## Exercise prompt
Copy all lines containing the string "offset" from the records below.
[Exercise inputs — start]
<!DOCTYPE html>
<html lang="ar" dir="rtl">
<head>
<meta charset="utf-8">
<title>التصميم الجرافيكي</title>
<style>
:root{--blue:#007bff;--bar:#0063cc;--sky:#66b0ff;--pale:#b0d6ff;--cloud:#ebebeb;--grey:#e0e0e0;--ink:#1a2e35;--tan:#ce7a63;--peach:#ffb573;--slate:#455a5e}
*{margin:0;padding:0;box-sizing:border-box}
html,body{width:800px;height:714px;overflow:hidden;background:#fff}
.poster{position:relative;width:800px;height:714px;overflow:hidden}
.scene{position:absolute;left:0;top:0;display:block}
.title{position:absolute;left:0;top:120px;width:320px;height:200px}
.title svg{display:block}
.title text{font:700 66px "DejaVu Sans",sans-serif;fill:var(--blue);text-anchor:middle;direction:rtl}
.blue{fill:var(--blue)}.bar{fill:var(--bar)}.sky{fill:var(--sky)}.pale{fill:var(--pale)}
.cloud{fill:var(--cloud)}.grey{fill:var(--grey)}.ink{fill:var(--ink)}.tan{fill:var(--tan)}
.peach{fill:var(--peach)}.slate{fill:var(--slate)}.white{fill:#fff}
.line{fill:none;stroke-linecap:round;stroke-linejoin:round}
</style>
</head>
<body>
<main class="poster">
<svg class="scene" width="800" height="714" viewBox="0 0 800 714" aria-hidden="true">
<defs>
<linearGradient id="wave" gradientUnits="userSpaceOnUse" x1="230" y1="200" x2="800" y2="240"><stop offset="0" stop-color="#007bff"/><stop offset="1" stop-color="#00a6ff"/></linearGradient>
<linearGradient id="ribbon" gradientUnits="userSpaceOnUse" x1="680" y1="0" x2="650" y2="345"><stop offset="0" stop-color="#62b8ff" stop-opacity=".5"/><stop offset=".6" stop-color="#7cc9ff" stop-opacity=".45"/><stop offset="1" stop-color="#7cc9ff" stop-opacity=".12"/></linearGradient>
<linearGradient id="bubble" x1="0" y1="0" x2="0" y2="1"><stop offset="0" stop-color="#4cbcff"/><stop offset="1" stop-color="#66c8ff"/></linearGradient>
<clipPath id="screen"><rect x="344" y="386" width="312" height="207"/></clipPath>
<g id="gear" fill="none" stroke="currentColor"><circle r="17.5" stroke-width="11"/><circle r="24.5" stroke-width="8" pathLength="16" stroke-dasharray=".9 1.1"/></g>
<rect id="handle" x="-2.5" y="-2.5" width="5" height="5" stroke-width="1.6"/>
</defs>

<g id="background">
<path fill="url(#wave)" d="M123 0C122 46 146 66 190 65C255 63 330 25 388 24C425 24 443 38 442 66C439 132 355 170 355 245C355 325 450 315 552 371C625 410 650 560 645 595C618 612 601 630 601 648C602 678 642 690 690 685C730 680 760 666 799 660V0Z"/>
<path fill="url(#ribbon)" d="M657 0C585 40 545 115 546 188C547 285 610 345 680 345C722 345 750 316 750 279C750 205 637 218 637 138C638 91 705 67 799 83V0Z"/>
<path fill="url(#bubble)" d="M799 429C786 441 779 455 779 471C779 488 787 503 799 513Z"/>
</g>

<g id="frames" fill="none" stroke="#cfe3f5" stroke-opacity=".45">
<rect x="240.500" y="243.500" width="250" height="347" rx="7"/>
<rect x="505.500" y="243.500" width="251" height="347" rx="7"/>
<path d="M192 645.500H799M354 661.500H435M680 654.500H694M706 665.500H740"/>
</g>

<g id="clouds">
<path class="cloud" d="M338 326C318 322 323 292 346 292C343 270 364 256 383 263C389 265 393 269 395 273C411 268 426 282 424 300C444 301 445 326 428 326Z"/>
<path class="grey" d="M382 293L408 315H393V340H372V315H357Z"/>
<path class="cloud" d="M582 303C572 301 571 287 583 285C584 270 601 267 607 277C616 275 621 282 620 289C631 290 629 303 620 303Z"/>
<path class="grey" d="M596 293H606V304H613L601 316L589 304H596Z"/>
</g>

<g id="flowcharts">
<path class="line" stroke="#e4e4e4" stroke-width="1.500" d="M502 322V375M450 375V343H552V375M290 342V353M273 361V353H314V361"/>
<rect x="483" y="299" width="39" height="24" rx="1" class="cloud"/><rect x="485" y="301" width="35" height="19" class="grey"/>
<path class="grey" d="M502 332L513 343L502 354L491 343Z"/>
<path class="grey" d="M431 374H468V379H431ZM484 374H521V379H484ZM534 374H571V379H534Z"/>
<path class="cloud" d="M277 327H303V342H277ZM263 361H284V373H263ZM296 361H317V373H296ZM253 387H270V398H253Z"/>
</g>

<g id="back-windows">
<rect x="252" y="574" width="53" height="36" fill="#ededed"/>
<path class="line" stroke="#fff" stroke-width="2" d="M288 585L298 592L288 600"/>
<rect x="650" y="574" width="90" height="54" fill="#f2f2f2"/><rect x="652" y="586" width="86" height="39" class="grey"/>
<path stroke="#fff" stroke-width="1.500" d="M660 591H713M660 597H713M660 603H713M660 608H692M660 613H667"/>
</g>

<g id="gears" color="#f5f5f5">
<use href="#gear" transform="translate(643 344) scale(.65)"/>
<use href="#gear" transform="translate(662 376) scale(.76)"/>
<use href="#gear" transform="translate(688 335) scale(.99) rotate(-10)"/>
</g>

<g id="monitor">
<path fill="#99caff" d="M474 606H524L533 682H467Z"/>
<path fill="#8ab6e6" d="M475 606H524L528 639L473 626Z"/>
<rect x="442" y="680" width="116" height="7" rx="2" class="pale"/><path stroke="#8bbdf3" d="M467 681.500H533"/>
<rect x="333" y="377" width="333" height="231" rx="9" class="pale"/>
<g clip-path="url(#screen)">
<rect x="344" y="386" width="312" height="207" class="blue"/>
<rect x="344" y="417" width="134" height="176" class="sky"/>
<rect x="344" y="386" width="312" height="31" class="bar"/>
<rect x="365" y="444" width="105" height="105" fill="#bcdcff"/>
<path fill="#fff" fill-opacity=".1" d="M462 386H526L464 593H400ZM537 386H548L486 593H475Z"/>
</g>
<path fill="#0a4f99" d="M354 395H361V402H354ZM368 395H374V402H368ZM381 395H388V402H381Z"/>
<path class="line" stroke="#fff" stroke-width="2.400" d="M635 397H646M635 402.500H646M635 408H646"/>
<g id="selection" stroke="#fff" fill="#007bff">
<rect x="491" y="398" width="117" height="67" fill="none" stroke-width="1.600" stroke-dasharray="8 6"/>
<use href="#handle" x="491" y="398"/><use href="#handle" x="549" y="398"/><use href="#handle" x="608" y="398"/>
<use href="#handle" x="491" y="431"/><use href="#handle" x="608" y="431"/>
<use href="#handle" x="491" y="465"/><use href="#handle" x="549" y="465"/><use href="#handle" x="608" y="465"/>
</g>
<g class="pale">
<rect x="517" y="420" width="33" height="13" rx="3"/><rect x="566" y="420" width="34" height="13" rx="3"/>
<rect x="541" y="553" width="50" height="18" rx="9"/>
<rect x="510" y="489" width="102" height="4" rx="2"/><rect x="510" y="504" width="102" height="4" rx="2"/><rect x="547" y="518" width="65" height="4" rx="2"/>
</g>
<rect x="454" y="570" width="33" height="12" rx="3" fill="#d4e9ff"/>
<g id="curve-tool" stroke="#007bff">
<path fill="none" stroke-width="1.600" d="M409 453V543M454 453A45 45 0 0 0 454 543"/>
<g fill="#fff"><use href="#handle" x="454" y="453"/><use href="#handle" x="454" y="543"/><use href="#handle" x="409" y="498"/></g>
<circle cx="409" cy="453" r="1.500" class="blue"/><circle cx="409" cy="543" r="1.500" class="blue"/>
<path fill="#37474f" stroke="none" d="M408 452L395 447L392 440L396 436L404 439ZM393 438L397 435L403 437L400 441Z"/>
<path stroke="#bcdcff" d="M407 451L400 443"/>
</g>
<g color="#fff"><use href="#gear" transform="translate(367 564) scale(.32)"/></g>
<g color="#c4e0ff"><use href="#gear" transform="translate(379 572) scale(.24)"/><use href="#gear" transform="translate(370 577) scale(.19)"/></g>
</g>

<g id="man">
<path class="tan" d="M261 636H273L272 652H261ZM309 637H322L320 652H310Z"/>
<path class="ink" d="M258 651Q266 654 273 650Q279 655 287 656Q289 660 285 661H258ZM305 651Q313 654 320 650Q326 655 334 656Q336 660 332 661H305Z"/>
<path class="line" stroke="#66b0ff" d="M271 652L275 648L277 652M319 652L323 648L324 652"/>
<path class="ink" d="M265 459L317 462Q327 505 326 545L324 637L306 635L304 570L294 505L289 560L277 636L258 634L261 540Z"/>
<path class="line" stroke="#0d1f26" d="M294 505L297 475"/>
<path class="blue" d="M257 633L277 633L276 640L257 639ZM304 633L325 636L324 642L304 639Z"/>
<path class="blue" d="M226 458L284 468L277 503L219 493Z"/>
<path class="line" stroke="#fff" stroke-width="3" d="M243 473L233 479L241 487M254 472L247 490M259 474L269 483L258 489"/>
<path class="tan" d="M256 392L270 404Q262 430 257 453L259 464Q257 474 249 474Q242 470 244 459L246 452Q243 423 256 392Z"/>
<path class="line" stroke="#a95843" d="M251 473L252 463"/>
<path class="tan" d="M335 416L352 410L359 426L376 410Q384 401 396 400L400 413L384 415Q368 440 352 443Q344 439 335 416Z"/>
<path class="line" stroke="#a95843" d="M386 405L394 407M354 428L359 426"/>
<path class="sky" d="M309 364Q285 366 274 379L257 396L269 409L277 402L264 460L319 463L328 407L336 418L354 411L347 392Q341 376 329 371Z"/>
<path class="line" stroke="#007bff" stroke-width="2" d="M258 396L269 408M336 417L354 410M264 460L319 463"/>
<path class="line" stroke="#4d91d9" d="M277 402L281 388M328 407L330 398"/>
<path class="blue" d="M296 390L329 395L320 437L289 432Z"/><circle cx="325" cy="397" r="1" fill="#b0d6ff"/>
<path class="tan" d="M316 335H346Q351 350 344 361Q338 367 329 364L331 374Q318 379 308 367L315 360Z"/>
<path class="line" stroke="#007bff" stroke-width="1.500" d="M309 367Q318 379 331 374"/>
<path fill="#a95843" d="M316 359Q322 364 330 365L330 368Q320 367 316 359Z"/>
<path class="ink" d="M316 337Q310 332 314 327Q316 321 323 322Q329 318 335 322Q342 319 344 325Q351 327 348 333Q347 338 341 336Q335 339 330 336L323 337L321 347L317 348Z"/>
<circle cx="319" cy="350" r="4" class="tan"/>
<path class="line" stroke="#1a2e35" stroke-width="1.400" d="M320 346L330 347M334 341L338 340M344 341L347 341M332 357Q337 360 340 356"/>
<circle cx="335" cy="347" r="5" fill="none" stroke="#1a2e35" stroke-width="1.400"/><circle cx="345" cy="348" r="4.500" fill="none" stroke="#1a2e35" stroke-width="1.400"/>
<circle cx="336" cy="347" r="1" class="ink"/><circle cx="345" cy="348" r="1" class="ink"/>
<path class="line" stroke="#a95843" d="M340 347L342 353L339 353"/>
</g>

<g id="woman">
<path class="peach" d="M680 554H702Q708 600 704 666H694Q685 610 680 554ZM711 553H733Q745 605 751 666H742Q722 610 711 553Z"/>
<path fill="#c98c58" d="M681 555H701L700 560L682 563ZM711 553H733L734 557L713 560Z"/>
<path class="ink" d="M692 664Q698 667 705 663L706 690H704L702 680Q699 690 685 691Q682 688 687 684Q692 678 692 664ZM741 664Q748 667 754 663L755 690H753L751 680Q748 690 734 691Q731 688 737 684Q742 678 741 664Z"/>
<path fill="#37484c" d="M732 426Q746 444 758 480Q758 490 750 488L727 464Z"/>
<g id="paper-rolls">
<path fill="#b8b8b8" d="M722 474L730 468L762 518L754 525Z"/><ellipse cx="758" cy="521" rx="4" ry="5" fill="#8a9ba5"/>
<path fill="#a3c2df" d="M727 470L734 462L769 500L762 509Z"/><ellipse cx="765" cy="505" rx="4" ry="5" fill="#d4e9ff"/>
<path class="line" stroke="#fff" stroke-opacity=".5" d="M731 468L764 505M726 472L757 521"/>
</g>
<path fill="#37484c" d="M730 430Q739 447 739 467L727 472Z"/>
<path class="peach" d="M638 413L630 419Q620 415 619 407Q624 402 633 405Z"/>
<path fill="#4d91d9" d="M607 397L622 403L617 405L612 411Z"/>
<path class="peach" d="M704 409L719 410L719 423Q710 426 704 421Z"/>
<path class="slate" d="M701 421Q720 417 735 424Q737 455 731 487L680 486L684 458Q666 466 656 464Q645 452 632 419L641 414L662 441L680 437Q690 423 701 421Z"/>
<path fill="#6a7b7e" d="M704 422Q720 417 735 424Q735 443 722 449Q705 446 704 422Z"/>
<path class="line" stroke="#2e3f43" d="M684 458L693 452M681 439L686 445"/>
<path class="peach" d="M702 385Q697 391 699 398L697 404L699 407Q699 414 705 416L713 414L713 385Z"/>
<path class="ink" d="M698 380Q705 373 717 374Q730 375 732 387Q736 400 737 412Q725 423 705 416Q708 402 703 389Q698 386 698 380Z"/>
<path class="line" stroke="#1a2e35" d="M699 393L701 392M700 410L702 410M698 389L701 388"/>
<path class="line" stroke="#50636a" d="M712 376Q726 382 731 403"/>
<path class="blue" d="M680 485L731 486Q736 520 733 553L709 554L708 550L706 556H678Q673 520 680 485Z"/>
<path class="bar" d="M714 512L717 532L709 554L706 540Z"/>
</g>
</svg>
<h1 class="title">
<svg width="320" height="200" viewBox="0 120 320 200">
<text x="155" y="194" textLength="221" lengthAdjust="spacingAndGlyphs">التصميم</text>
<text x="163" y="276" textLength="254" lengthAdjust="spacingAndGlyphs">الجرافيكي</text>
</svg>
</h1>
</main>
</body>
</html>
[Exercise inputs — finish]
## Output of the task
<linearGradient id="wave" gradientUnits="userSpaceOnUse" x1="230" y1="200" x2="800" y2="240"><stop offset="0" stop-color="#007bff"/><stop offset="1" stop-color="#00a6ff"/></linearGradient>
<linearGradient id="ribbon" gradientUnits="userSpaceOnUse" x1="680" y1="0" x2="650" y2="345"><stop offset="0" stop-color="#62b8ff" stop-opacity=".5"/><stop offset=".6" stop-color="#7cc9ff" stop-opacity=".45"/><stop offset="1" stop-color="#7cc9ff" stop-opacity=".12"/></linearGradient>
<linearGradient id="bubble" x1="0" y1="0" x2="0" y2="1"><stop offset="0" stop-color="#4cbcff"/><stop offset="1" stop-color="#66c8ff"/></linearGradient>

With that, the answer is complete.